Sur­vey: Pes­simism grow­ing in Amer­ica

The Washington Times Weekly - - National - BY MEGHAN BARTLETT

Anx­i­ety about ter­ror­ism, crime and di­vi­sions over racial and po­lit­i­cal dis­crim­i­na­tion are con­tribut­ing to a grow­ing pes­simism among Amer­i­cans, ac­cord­ing to a sweep­ing new sur­vey of na­tional val­ues re­leased Tues­day.

The lat­est sam­pling of Amer­i­can val­ues on a wide range of is­sues found an 11 per­cent­age point spike in the num­ber of Amer­i­cans who be­lieve the coun­try’s “best days are be­hind us” — 49 per­cent said they thought Amer­ica’s best days were in the past com­pared with 38 per­cent just three years ago, ac­cord­ing to 2015 Amer­i­can Val­ues Sur­vey, con­ducted by the Pub­lic Re­li­gion Re­search In­sti­tute.

There was a par­ti­san el­e­ment to the pes­simism: 58 per­cent of Repub­li­cans said Amer­ica has peaked, com­pared to 30 per­cent of Democrats who agreed.

Pri­mary con­cerns con­tribut­ing to the dour mood in­clude health care woes, ter­ror­ism and the rise of mil­i­tant Is­lam.
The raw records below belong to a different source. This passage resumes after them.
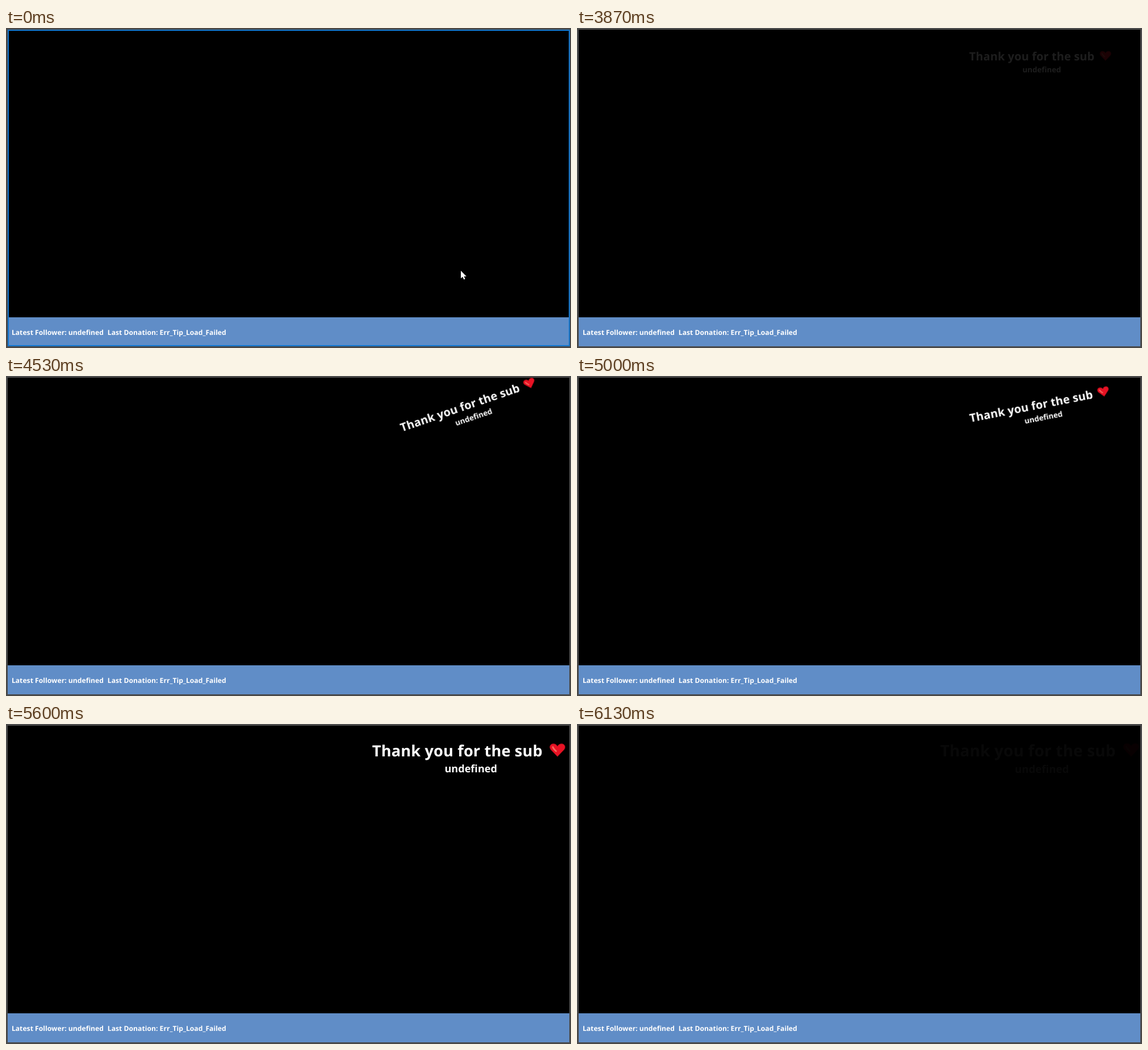
These frames come from a looping animation (995x563 px, 8 s). An HTML page:

```html
<!DOCTYPE html>
<html lang="en">
<head>
<meta charset="utf-8">
<title>Stream overlay</title>
<style>
  html, body { margin: 0; width: 100%; height: 100%; overflow: hidden; background: #4a4a4a; }
  svg { display: block; width: 995px; height: 563px; }
  text {
    font-family: "Open Sans", "Noto Sans", sans-serif;
    font-weight: 700;
    fill: #fff;
    text-rendering: geometricPrecision;
    white-space: pre;
  }
  .info { font-size: 12.18px; }
  .title { font-size: 20px; letter-spacing: .1px; }
  .name { font-size: 13.33px; text-anchor: middle; }

  /* Paused: the script sets --t on a 15 fps grid. */
  .anim {
    animation: 8s linear both paused;
    animation-delay: calc(var(--t, 0) * -1ms);
  }
  #alert { animation-name: alert; transform-origin: 818px 57.5px; }
  #cursor { animation-name: leave; animation-timing-function: step-end; }
  #focus { animation-name: blur; animation-timing-function: step-end; }

  @keyframes alert {
    0%, 47.75% { opacity: 0; transform: rotate(0deg) scale(1); }
    52.75% {
      opacity: 1; transform: rotate(0deg) scale(1);
      animation-timing-function: cubic-bezier(.5, 1, .89, 1);
    }
    57.95%, 60.3% { opacity: 1; transform: rotate(-20deg) scale(1); }
    65.2% { opacity: 1; transform: rotate(0deg) scale(1); }
    70.55%, 71.125% { opacity: 1; transform: rotate(0deg) scale(1.4); }
    76.66%, 100% { opacity: .035; transform: rotate(0deg) scale(1.4); }
  }
  @keyframes leave {
    0% { transform: translate(801px, 427px); opacity: 1; }
    .8% { transform: translate(812px, 482px); opacity: 1; }
    1.6% { transform: translate(822px, 548px); opacity: 1; }
    2.4%, 100% { transform: translate(822px, 548px); opacity: 0; }
  }
  @keyframes blur {
    0% { opacity: 1; }
    2.4%, 100% { opacity: 0; }
  }
</style>
</head>
<body>
<svg viewBox="0 0 995 563">
  <rect width="995" height="563" fill="#4a4a4a"/>
  <rect x="3" y="3" width="989" height="506"/>
  <rect x="3" y="509" width="989" height="51" fill="#608dc7"/>
  <rect id="focus" class="anim" x="4" y="4" width="988" height="555" fill="none" stroke="#1177d1" stroke-width="2"/>

  <text class="info" x="9.9" y="540">Latest Follower: undefined</text>
  <text class="info" x="178.8" y="540">Last Donation: Err_Tip_Load_Failed</text>

  <g id="alert" class="anim">
    <text class="title" x="690.6" y="57">Thank you for the sub</text>
    <text class="name" x="818.5" y="77.8">undefined</text>
    <g transform="translate(930.7 49)">
      <path d="M0 8.4L-8.6 -.6C-11.2 -3.6 -9.6 -8.2 -5.4 -8.2C-2.8 -8.2 -1.2 -7 0 -5C1.2 -7 2.8 -8.2 5.4 -8.2C9.6 -8.2 11.2 -3.6 8.6 -.6Z"
        fill="#e81224" stroke="#8a0c16" stroke-width=".7" stroke-linejoin="round"/>
      <path d="M-6 -4Q-5.4 -2 -1.8 1.4" fill="none" stroke="#f4695c" stroke-width="2" stroke-linecap="round"/>
    </g>
  </g>

  <g id="cursor" class="anim">
    <path d="M0 0V13.6L3.2 10.8L5.3 15.6L7.6 14.6L5.5 9.9H9.8Z" fill="#fff" stroke="#000" stroke-width="1" paint-order="stroke"/>
  </g>
</svg>
<script>
  const LOOP = 8000, STEP = 1000 / 15;
  const start = performance.now();

  function draw() {
    const t = (performance.now() - start) % LOOP;
    const k = Math.min(119, Math.floor((t + 5) / STEP));
    document.documentElement.style.setProperty("--t", k * STEP);
    requestAnimationFrame(draw);
  }
  draw();
</script>
</body>
</html>
```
A ma­jor­ity of Amer­i­cans (56 per­cent) think Is­lam be­liefs are op­posed to Amer­i­can val­ues, a 9 per­cent in­crease from four years ago when Amer­i­cans were more evenly di­vided, with 47 per­cent agree­ing and 48 per­cent dis­agree­ing.

A stag­nant econ­omy has de­flated morale as the ma­jor­ity of Amer­i­cans (72 per­cent) still be­lieve the coun­try is in re­ces­sion — just a four-point dip from 2012 de­spite a ris­ing GDP and fall­ing nom­i­nal em­ploy­ment rates.

Only half of Amer­i­cans re­ported some or a great deal of con­fi­dence in the fed­eral gov­ern­ment. Just 42 per­cent say the gov­ern­ment looks out for them some­what or very well, with se­niors the only group where a ma­jor­ity ex­presses con­fi­dence that the gov­ern­ment takes care of them.

A ma­jor­ity of Amer­i­cans are also skep­ti­cal about an­other Bush or Clin­ton lead­ing the coun­try will lead to brighter days: 54 per­cent of Amer­i­cans be­lieve elect­ing ei­ther Jeb Bush or Hil­lary Rod­ham Clin­ton next year would weaken the coun­try, in­clud­ing 61 per­cent of the Repub­li­cans polled. The sur­vey also found:

64 per­cent of black Amer­i­cans be­lieve mis­treat­ment of peo­ple by po­lice is a prob­lem in their com­mu­nity, com­pared with just 17 per­cent of whites and 47 per­cent of His­pan­ics.

60 per­cent of black Amer­i­cans be­lieve racial ten­sions are an is­sue, com­pared with 27 per­cent of whites and 49 per­cent of His­pan­ics.

Among re­li­gious groups, white evan­gel­i­cal Protes­tants and white main­stream Protes­tants re­port be­ing far more pes­simistic than other groups, with ma­jori­ties be­liev­ing that Amer­ica’s best days are be­hind us. By con­trast, ma­jori­ties of Amer­i­can Catholics, black Protes­tants and re­li­giously un­af­fil­i­ated Amer­i­cans all say the coun­try’s best days are still to come.

Newspapers in English

Newspapers from USA

© PressReader. All rights reserved.